◆ **Activity**
Please return all lines from the records below that include the string "soft".

◆ **Working data**
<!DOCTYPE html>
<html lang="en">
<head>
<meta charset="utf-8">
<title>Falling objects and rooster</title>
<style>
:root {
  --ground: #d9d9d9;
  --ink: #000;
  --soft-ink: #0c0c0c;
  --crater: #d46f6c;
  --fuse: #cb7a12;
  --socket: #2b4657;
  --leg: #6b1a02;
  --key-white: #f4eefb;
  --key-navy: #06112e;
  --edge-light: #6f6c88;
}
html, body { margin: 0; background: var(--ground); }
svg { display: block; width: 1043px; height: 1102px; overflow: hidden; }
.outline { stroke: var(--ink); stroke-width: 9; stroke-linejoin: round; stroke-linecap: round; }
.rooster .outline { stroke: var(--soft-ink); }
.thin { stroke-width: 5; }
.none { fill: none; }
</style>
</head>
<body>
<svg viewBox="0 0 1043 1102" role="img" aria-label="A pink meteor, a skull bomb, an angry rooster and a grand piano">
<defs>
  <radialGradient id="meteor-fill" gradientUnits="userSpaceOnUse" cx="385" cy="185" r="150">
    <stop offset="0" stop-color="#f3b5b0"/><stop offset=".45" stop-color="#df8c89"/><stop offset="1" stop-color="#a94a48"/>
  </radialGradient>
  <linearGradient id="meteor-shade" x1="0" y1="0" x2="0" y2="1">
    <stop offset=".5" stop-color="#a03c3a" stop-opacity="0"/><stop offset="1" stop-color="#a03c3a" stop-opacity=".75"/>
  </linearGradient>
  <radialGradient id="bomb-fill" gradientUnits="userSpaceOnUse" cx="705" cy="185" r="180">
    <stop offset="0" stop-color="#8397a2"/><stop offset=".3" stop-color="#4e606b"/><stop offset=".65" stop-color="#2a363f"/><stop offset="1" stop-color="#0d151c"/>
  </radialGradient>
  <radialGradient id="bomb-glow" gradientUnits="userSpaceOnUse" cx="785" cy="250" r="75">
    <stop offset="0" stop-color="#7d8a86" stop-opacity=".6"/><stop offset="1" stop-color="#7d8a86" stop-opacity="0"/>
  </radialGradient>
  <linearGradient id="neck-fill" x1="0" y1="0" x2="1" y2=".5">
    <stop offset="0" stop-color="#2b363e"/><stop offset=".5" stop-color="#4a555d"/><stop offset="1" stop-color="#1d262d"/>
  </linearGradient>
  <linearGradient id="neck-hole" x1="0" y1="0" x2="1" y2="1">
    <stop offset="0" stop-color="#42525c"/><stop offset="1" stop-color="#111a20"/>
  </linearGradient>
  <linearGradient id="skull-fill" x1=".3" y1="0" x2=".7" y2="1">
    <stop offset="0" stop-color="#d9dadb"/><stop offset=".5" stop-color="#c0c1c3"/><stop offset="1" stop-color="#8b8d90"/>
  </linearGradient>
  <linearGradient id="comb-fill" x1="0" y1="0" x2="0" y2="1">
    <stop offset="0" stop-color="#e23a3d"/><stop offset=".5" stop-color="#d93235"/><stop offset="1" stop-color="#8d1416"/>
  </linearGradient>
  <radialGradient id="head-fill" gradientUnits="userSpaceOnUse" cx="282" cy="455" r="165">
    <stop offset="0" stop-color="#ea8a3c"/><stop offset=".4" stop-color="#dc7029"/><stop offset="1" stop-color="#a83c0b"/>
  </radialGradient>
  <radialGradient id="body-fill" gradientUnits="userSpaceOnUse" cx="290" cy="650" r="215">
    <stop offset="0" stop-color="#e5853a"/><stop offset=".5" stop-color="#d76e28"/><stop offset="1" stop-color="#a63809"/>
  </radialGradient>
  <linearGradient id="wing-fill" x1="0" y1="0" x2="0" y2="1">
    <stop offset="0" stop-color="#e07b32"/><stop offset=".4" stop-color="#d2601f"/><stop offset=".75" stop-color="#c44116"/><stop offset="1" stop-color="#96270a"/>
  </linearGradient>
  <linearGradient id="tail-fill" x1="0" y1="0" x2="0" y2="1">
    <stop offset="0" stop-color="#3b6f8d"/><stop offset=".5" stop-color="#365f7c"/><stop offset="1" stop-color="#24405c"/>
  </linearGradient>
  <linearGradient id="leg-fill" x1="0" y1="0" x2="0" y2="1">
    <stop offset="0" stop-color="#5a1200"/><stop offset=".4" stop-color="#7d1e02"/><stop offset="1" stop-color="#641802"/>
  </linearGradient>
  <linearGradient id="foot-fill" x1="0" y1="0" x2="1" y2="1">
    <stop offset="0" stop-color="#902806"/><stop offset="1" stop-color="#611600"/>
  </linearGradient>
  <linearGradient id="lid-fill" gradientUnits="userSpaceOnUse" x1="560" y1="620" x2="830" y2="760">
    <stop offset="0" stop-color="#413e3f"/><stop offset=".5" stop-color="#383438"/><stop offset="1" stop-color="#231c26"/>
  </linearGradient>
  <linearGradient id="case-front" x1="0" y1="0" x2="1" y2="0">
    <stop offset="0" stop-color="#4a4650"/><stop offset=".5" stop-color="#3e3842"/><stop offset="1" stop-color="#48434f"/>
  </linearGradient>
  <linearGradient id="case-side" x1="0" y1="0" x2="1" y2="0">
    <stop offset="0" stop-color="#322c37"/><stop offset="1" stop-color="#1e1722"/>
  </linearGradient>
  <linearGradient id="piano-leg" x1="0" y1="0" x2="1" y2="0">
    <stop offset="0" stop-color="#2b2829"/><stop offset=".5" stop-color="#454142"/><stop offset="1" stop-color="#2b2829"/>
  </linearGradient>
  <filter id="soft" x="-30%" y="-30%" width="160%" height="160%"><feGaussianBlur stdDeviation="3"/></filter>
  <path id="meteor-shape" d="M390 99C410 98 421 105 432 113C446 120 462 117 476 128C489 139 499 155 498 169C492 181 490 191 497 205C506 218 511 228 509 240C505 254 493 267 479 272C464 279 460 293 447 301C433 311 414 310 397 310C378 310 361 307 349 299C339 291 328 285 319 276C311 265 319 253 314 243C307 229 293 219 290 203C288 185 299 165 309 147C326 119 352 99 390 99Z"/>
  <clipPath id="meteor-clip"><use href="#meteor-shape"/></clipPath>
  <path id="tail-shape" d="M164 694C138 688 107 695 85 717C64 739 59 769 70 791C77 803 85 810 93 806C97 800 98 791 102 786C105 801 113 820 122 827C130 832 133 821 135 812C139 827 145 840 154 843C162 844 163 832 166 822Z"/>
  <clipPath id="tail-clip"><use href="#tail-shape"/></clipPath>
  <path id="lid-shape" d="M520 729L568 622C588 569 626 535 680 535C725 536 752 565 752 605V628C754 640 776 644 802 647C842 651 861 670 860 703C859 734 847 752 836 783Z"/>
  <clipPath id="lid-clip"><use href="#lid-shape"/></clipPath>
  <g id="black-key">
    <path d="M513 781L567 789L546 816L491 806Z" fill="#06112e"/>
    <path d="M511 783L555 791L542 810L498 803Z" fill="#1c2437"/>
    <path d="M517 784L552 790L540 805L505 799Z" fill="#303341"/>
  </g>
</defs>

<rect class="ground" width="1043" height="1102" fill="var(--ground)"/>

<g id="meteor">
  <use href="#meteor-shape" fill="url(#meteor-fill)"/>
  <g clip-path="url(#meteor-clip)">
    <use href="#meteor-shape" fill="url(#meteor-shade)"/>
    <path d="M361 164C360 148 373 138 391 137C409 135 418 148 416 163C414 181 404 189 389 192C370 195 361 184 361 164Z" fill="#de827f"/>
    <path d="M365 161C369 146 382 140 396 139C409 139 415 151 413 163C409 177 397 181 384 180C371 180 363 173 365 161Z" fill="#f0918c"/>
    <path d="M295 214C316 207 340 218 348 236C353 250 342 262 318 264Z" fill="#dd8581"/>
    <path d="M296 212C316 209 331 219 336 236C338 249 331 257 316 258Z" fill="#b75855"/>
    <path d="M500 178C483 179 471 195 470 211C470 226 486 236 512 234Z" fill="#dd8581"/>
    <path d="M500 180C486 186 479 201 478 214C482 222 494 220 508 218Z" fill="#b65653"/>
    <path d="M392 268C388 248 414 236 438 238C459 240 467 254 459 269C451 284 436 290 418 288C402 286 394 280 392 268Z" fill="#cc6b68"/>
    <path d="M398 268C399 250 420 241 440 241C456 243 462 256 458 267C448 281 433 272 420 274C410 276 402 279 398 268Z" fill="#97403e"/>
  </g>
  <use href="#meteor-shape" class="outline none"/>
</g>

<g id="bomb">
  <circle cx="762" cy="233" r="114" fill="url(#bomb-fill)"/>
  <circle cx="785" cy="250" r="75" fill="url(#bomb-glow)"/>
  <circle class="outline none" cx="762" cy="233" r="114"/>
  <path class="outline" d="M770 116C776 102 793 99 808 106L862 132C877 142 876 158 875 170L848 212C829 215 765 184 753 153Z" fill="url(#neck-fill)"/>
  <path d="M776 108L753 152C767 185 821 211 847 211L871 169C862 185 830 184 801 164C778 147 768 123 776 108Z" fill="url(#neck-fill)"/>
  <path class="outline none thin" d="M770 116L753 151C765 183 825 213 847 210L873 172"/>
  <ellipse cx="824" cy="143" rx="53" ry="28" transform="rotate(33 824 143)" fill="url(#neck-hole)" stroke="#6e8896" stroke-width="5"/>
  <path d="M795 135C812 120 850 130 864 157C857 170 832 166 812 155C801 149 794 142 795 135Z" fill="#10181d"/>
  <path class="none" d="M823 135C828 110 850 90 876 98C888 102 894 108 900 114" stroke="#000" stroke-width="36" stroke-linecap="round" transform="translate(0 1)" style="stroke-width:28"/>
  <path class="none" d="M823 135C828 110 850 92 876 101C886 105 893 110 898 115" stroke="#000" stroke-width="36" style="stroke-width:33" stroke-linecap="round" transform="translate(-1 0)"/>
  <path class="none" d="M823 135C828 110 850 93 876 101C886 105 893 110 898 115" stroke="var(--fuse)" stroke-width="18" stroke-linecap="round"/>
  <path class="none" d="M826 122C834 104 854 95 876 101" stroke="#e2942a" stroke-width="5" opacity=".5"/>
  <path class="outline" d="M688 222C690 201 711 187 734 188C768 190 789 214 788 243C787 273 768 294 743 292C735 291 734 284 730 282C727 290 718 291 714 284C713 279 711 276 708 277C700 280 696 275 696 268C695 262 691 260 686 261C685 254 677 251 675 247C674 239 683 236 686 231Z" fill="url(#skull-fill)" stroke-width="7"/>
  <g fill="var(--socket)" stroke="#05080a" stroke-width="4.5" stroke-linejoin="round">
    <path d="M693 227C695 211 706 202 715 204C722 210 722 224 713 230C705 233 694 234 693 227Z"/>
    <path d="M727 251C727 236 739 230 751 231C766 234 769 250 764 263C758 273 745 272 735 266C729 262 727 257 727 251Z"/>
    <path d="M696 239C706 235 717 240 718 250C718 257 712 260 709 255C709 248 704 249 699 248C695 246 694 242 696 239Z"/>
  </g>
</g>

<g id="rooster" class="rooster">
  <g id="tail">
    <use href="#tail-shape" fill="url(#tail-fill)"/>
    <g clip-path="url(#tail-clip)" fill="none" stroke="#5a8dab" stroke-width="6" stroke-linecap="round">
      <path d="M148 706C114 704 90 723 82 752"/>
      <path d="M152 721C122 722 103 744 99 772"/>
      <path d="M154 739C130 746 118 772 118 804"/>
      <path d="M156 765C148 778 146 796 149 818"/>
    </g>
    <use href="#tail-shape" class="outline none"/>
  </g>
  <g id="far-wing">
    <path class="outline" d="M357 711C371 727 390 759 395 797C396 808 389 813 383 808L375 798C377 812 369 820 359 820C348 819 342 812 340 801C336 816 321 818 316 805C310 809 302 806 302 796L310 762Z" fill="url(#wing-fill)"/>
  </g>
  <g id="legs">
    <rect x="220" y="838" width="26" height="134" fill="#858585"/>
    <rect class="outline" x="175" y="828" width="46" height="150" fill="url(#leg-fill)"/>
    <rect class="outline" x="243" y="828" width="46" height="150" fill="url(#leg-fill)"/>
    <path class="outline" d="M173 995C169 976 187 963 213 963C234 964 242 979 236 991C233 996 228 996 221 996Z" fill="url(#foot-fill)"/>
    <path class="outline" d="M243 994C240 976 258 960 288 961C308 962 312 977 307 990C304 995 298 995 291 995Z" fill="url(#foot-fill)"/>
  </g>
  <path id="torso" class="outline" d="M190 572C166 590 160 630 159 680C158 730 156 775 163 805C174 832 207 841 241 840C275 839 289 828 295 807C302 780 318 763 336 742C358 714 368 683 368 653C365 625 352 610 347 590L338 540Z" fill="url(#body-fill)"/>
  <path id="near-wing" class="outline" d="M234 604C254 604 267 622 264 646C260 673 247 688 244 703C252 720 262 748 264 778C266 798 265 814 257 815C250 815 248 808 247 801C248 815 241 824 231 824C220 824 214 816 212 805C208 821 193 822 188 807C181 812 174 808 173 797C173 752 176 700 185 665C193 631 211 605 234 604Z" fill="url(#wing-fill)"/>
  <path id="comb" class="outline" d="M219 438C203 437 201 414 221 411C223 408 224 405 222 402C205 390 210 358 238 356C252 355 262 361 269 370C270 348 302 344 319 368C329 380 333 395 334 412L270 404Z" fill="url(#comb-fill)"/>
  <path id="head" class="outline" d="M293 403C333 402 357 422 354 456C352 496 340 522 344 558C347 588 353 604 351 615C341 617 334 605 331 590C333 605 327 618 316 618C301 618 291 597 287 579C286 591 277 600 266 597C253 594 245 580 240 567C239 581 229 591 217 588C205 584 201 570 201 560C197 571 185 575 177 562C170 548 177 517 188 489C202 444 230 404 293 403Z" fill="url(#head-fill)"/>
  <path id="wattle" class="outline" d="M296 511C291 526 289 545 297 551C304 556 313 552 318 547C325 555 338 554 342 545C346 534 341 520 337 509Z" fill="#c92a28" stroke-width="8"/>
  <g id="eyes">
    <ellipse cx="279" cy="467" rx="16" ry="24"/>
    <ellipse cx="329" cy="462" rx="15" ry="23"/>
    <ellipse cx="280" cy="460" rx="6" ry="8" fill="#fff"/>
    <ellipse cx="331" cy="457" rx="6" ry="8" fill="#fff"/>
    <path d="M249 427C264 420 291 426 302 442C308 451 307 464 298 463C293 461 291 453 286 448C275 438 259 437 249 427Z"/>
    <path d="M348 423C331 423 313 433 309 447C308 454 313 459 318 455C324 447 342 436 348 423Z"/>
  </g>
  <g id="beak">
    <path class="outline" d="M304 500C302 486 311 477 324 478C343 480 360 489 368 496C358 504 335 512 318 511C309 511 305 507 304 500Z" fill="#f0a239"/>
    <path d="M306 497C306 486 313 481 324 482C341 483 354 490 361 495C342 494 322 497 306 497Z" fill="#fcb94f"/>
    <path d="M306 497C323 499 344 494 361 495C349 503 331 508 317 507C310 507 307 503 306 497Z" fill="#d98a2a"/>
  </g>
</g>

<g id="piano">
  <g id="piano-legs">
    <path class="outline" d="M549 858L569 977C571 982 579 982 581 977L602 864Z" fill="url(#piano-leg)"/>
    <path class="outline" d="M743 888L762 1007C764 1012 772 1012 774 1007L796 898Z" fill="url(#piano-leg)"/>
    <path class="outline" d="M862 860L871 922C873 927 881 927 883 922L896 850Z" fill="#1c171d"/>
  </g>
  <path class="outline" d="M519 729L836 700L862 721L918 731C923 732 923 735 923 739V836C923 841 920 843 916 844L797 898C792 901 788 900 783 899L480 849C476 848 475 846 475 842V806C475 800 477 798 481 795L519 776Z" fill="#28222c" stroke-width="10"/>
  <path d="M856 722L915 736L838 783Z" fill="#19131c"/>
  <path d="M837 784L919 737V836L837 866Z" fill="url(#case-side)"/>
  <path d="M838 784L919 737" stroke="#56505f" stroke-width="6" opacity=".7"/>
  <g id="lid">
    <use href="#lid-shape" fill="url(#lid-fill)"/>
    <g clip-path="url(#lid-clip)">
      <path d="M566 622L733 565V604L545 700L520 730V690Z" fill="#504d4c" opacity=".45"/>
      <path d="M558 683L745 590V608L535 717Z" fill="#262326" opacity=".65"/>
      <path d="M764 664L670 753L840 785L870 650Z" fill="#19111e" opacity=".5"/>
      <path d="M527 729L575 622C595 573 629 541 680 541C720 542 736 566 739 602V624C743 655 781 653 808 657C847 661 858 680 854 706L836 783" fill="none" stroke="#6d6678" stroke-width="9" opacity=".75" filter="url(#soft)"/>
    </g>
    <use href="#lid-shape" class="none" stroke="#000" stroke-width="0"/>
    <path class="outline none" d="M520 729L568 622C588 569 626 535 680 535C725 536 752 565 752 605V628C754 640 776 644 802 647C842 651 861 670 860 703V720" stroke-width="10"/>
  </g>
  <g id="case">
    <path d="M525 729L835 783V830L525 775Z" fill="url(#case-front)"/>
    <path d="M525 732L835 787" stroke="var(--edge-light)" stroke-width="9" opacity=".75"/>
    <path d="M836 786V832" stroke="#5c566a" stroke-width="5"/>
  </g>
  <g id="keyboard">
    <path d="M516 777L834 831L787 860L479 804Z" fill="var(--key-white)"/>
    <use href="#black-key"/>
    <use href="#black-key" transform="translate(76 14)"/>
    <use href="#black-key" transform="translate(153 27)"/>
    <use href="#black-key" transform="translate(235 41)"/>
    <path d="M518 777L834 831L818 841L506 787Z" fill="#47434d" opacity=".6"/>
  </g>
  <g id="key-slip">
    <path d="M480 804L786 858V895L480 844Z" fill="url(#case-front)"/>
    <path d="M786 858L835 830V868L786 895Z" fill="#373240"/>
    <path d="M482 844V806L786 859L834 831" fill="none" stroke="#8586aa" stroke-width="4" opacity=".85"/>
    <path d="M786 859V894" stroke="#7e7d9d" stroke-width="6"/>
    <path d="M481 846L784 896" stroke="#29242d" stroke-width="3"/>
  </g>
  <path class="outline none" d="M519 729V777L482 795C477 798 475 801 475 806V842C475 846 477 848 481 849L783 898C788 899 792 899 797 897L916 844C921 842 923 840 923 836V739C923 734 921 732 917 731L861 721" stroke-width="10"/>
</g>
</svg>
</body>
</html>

◆ **Output of the exercise**
  --soft-ink: #0c0c0c;
.rooster .outline { stroke: var(--soft-ink); }
  <filter id="soft" x="-30%" y="-30%" width="160%" height="160%"><feGaussianBlur stdDeviation="3"/></filter>
      <path d="M527 729L575 622C595 573 629 541 680 541C720 542 736 566 739 602V624C743 655 781 653 808 657C847 661 858 680 854 706L836 783" fill="none" stroke="#6d6678" stroke-width="9" opacity=".75" filter="url(#soft)"/>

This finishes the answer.